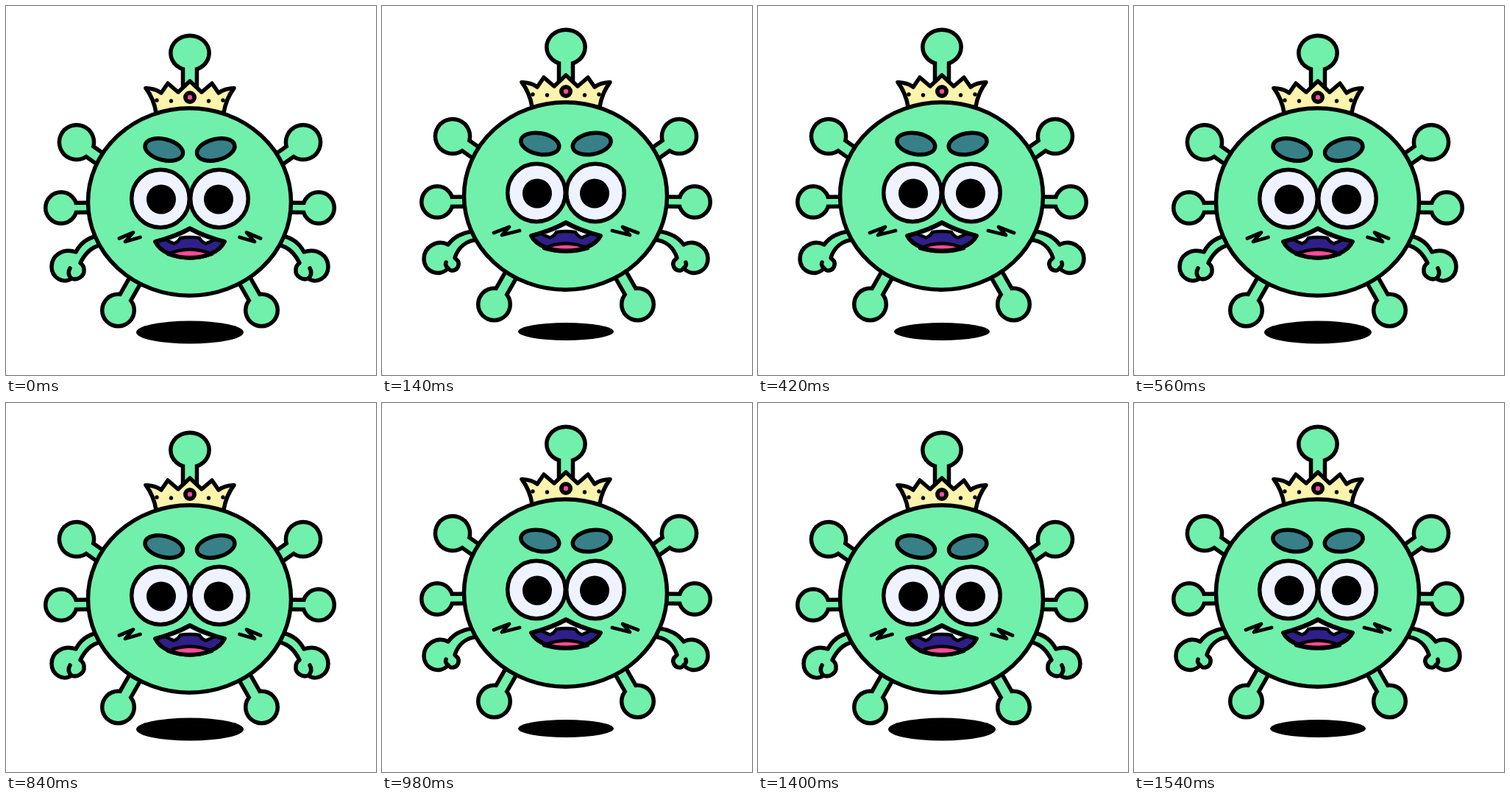
An HTML page for the animation above (1.68 s loop, 503 by 501 pixels).

```html
<!DOCTYPE html>
<html lang="en">
<head>
<meta charset="utf-8">
<title>Bouncing germ king</title>
<style>
  html, body { margin: 0; width: 100%; height: 100%; overflow: hidden; background: #fff; }
  svg { display: block; width: 100%; height: 100%; }
</style>
</head>
<body>
<svg id="stage" viewBox="0 0 503 501" fill="none" stroke="#000" stroke-width="5.5"
     stroke-linecap="round" stroke-linejoin="round"></svg>
<script>
const GREEN = '#70f0ab', LIGHT = '#eff2ff', TEAL = '#378088', NAVY = '#2e1f8a',
      PINK = '#ff4b98', GOLD = '#fcf3ad';
const STEP = 140, STEPS = 12, BLINK_STEP = 2;
const stage = document.getElementById('stage');

const path = (d, fill = 'none', extra = '') => `<path d="${d}" fill="${fill}" ${extra}/>`;
const ellipse = (x, y, rx, ry, fill, extra = '') =>
  `<ellipse cx="${x}" cy="${y}" rx="${rx}" ry="${ry}" fill="${fill}" ${extra}/>`;
const dot = (x, y, r, fill = '#000') => ellipse(x, y, r, r, fill, 'stroke="none"');

// Repeats a left-hand part on the right.
const mirrored = part => part + `<g transform="translate(500) scale(-1 1)">${part}</g>`;

// A ball on a stalk: the black silhouette first, then a thinner green one.
function knob(x, y, rx, ry, endX, endY, width) {
  const layer = (color, grow) =>
    `<path d="M${x} ${y}L${endX} ${endY}" stroke="${color}" stroke-width="${width + 2 * grow}"/>` +
    ellipse(x, y, rx + grow, ry + grow, color, 'stroke="none"');
  return layer('#000', 2.75) + layer(GREEN, -2.75);
}

const limbs = knob(250, 63.8, 26.2, 23.6, 250, 120, 19) + mirrored(
  knob(96, 185, 23.6, 23.6, 140, 216, 17) +
  knob(75, 274, 21.3, 21.3, 125, 273.5, 13) +
  knob(152.5, 413, 21.8, 21.8, 177, 370, 17));

const armDown = path('M124 312C111 315 101 322 95 334C77 328 62 339 62 354C62 369 78 378 89 370' +
  'C97 373 107 367 106 358C106 354 104 351 101 349C107 337 115 327 131 324', GREEN) +
  path('M89 370C85 366 84 361 87 356');
const armUp = path('M124 314C108 316 97 322 90 332C74 324 57 336 57 351C57 369 78 377 90 364' +
  'C91 366 94 368 97 367C103 366 106 359 103 354L99 350C103 337 113 326 132 325', GREEN) +
  path('M90 364C87 362 86 359 87 356');

const crown = path('M204 145Q201 126 190 111.5Q203 112 211 118L220 105L234 117L250 102' +
  'L266 117L280 105L289 118Q297 112 310 111.5Q299 126 296 145Z', GOLD) +
  dot(250, 124, 9) + dot(250, 124, 3.2, PINK) + mirrored(dot(224.5, 129, 2.7) + dot(205, 128, 2.7));

const body = ellipse(249.5, 266, 138, 127.2, GREEN);
const brows = tilt => mirrored(ellipse(214.8, 195, 26.3, 14.2, TEAL, `transform="rotate(${tilt} 214.8 195)"`));
const openEyes = mirrored(ellipse(210, 261.5, 39.3, 39.3, LIGHT) + dot(211, 262.5, 20));
const shutEyes = mirrored(path('M170 248Q215 261 250 262Q218 271 175 277'));

function mouth(low) {
  const lips = `M203 320Q230 313 250 302Q270 313 297 320C284 ${low} 216 ${low} 203 320Z`;
  return path(lips, NAVY) +
    path('M216 317Q236 311 250 303Q264 311 284 317L272 322.5Q266 321 263 315Q250 313 237 315' +
      'Q234 321 228 322.5Z', LIGHT, 'stroke-width="4.5"') +
    path(`M220 337Q250 324 280 337Q250 ${low - 1} 220 337Z`, PINK, 'stroke-width="4.5"') +
    path(lips);
}

const cheek = d => mirrored(path(d, 'none', 'stroke-width="4.8"'));
const cheeksDown = cheek('M154 315.5L173 307.5L162 320L182.5 314');
const cheeksUp = cheek('M152 316L173 308L163 319L187 313');

function pose(raised, blinking) {
  const shadow = raised ? ellipse(250, 442, 65, 12, '#000', 'stroke="none"')
                        : ellipse(250, 443, 73, 15.5, '#000', 'stroke="none"');
  return shadow + `<g transform="translate(0 ${raised ? -8 : 0})">` +
    limbs + mirrored(raised ? armUp : armDown) + crown + body +
    brows(raised ? 11 : 14) + (blinking ? shutEyes : openEyes) +
    mouth(raised ? 347 : 349) + (raised ? cheeksUp : cheeksDown) + '</g>';
}

let shown = -1;
function draw() {
  const step = Math.floor(performance.now() / STEP) % STEPS;
  if (step !== shown) {
    stage.innerHTML = pose(step % 2 === 1, step === BLINK_STEP);
    shown = step;
  }
  requestAnimationFrame(draw);
}
draw();
</script>
</body>
</html>
```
..............................
### WORK INSTRUCTION:
If a record contains a picture, omit the picture and repeat everything else exactly.

### WRITTEN SOLUTION:
An HTML page for the animation above (1.68 s loop, 503 by 501 pixels).

```html
<!DOCTYPE html>
<html lang="en">
<head>
<meta charset="utf-8">
<title>Bouncing germ king</title>
<style>
  html, body { margin: 0; width: 100%; height: 100%; overflow: hidden; background: #fff; }
  svg { display: block; width: 100%; height: 100%; }
</style>
</head>
<body>
<svg id="stage" viewBox="0 0 503 501" fill="none" stroke="#000" stroke-width="5.5"
     stroke-linecap="round" stroke-linejoin="round"></svg>
<script>
const GREEN = '#70f0ab', LIGHT = '#eff2ff', TEAL = '#378088', NAVY = '#2e1f8a',
      PINK = '#ff4b98', GOLD = '#fcf3ad';
const STEP = 140, STEPS = 12, BLINK_STEP = 2;
const stage = document.getElementById('stage');

const path = (d, fill = 'none', extra = '') => `<path d="${d}" fill="${fill}" ${extra}/>`;
const ellipse = (x, y, rx, ry, fill, extra = '') =>
  `<ellipse cx="${x}" cy="${y}" rx="${rx}" ry="${ry}" fill="${fill}" ${extra}/>`;
const dot = (x, y, r, fill = '#000') => ellipse(x, y, r, r, fill, 'stroke="none"');

// Repeats a left-hand part on the right.
const mirrored = part => part + `<g transform="translate(500) scale(-1 1)">${part}</g>`;

// A ball on a stalk: the black silhouette first, then a thinner green one.
function knob(x, y, rx, ry, endX, endY, width) {
  const layer = (color, grow) =>
    `<path d="M${x} ${y}L${endX} ${endY}" stroke="${color}" stroke-width="${width + 2 * grow}"/>` +
    ellipse(x, y, rx + grow, ry + grow, color, 'stroke="none"');
  return layer('#000', 2.75) + layer(GREEN, -2.75);
}

const limbs = knob(250, 63.8, 26.2, 23.6, 250, 120, 19) + mirrored(
  knob(96, 185, 23.6, 23.6, 140, 216, 17) +
  knob(75, 274, 21.3, 21.3, 125, 273.5, 13) +
  knob(152.5, 413, 21.8, 21.8, 177, 370, 17));

const armDown = path('M124 312C111 315 101 322 95 334C77 328 62 339 62 354C62 369 78 378 89 370' +
  'C97 373 107 367 106 358C106 354 104 351 101 349C107 337 115 327 131 324', GREEN) +
  path('M89 370C85 366 84 361 87 356');
const armUp = path('M124 314C108 316 97 322 90 332C74 324 57 336 57 351C57 369 78 377 90 364' +
  'C91 366 94 368 97 367C103 366 106 359 103 354L99 350C103 337 113 326 132 325', GREEN) +
  path('M90 364C87 362 86 359 87 356');

const crown = path('M204 145Q201 126 190 111.5Q203 112 211 118L220 105L234 117L250 102' +
  'L266 117L280 105L289 118Q297 112 310 111.5Q299 126 296 145Z', GOLD) +
  dot(250, 124, 9) + dot(250, 124, 3.2, PINK) + mirrored(dot(224.5, 129, 2.7) + dot(205, 128, 2.7));

const body = ellipse(249.5, 266, 138, 127.2, GREEN);
const brows = tilt => mirrored(ellipse(214.8, 195, 26.3, 14.2, TEAL, `transform="rotate(${tilt} 214.8 195)"`));
const openEyes = mirrored(ellipse(210, 261.5, 39.3, 39.3, LIGHT) + dot(211, 262.5, 20));
const shutEyes = mirrored(path('M170 248Q215 261 250 262Q218 271 175 277'));

function mouth(low) {
  const lips = `M203 320Q230 313 250 302Q270 313 297 320C284 ${low} 216 ${low} 203 320Z`;
  return path(lips, NAVY) +
    path('M216 317Q236 311 250 303Q264 311 284 317L272 322.5Q266 321 263 315Q250 313 237 315' +
      'Q234 321 228 322.5Z', LIGHT, 'stroke-width="4.5"') +
    path(`M220 337Q250 324 280 337Q250 ${low - 1} 220 337Z`, PINK, 'stroke-width="4.5"') +
    path(lips);
}

const cheek = d => mirrored(path(d, 'none', 'stroke-width="4.8"'));
const cheeksDown = cheek('M154 315.5L173 307.5L162 320L182.5 314');
const cheeksUp = cheek('M152 316L173 308L163 319L187 313');

function pose(raised, blinking) {
  const shadow = raised ? ellipse(250, 442, 65, 12, '#000', 'stroke="none"')
                        : ellipse(250, 443, 73, 15.5, '#000', 'stroke="none"');
  return shadow + `<g transform="translate(0 ${raised ? -8 : 0})">` +
    limbs + mirrored(raised ? armUp : armDown) + crown + body +
    brows(raised ? 11 : 14) + (blinking ? shutEyes : openEyes) +
    mouth(raised ? 347 : 349) + (raised ? cheeksUp : cheeksDown) + '</g>';
}

let shown = -1;
function draw() {
  const step = Math.floor(performance.now() / STEP) % STEPS;
  if (step !== shown) {
    stage.innerHTML = pose(step % 2 === 1, step === BLINK_STEP);
    shown = step;
  }
  requestAnimationFrame(draw);
}
draw();
</script>
</body>
</html>
```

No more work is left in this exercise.